Upon your request we can inspect and assess your galvanized steel components both in field and laboratory and determine the primary cause for accelerated corrosion or cracking.

Protective Coating Failure  Analysis Root Cause Investigation-Our Approach

Once it has been determined that a failure has indeed occurred, the plane of delamination and point corrosion initiation  must be found, and a determination must be made as to whether the failure occurred as a result of improper paint selection, surface preparation, paint application, service conditions, mechanical damage, corrosive environment, or from a deficiency in the specification requirments. When the point of origin is located, the investigation may proceed to a study of how the paint failure occurred, possible causes or factors in the paint  failure, and possible preventative measures.

Why a failure occurs is an important question in the method of evaluation. Cause of failure is that which can be fixed or changed to prevent future failures. Each question provides important clues to the investigation, and although priorities may be quite different, each question must be addressed and resolved to determine why a paintt failure may have occurred.

Our failure analysis procedure, or methodology for evaluation, will be  provided in a step by step approach. This includes justification for conducting a paint failure analysis investigation, developing a logical plan for the investigation to follow, collection of background information, specification requirements, sample removal techniques, on-site inspection, laboratory testing and analysis, and the formulation of a final report based on relevant factual data, analysis, and recommendations.

Your input is vital for our failure analysis root cause determination. By giving us a detailed description of the paint failure if available, you can be sure that all aspects of your paint problems will be considered promptly. We’ll send you a proposal for your work/project, including methods, testing, specific recommendation  and costs. 
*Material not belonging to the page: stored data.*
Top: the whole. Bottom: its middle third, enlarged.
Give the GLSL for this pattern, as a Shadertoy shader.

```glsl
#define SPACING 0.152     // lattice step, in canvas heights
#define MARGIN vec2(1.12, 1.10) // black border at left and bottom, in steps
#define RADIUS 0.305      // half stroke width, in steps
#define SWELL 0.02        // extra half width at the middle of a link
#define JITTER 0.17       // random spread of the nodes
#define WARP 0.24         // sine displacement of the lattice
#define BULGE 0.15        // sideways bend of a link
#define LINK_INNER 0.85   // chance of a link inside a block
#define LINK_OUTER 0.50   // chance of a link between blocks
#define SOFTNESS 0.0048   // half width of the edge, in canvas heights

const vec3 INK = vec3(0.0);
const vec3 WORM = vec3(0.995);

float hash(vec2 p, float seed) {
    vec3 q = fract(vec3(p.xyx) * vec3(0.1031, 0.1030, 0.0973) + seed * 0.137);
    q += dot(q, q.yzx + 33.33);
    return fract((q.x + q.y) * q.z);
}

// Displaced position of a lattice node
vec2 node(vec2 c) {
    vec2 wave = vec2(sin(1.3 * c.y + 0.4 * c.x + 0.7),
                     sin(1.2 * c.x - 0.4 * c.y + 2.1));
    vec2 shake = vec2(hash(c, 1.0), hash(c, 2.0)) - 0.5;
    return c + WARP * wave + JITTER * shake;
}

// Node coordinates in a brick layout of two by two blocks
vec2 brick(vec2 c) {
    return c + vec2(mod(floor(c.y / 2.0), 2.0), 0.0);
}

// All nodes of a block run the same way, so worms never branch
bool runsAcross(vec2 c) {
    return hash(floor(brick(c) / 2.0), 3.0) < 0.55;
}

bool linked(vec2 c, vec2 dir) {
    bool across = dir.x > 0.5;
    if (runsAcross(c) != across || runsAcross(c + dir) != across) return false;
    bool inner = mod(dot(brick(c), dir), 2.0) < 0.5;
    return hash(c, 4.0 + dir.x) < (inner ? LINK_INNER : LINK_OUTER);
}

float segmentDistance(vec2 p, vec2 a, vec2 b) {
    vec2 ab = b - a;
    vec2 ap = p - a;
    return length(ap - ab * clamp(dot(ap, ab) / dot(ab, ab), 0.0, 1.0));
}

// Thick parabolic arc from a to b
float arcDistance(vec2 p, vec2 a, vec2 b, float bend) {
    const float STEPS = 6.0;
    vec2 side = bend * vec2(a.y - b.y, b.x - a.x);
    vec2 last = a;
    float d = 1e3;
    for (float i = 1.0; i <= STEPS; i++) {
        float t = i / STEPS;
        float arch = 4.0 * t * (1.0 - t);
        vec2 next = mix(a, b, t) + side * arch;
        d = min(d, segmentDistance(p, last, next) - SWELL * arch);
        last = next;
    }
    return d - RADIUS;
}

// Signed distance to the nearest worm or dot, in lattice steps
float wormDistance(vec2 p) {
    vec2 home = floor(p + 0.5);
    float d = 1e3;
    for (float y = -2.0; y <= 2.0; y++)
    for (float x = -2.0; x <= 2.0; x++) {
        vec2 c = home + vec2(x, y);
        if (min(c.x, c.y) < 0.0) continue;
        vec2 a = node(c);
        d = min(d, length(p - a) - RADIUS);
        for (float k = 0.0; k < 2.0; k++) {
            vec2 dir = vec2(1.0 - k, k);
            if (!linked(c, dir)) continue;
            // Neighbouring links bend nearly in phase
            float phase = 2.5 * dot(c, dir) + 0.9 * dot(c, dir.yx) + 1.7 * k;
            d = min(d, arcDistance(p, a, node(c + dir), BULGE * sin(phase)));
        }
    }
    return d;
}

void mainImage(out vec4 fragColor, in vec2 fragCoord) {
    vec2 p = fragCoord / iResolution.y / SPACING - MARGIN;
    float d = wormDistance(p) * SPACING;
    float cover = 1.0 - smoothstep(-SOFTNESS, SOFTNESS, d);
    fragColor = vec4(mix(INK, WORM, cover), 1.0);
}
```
Please call Dr. Mirshams at (469)-964-4040 to discuss the investigation.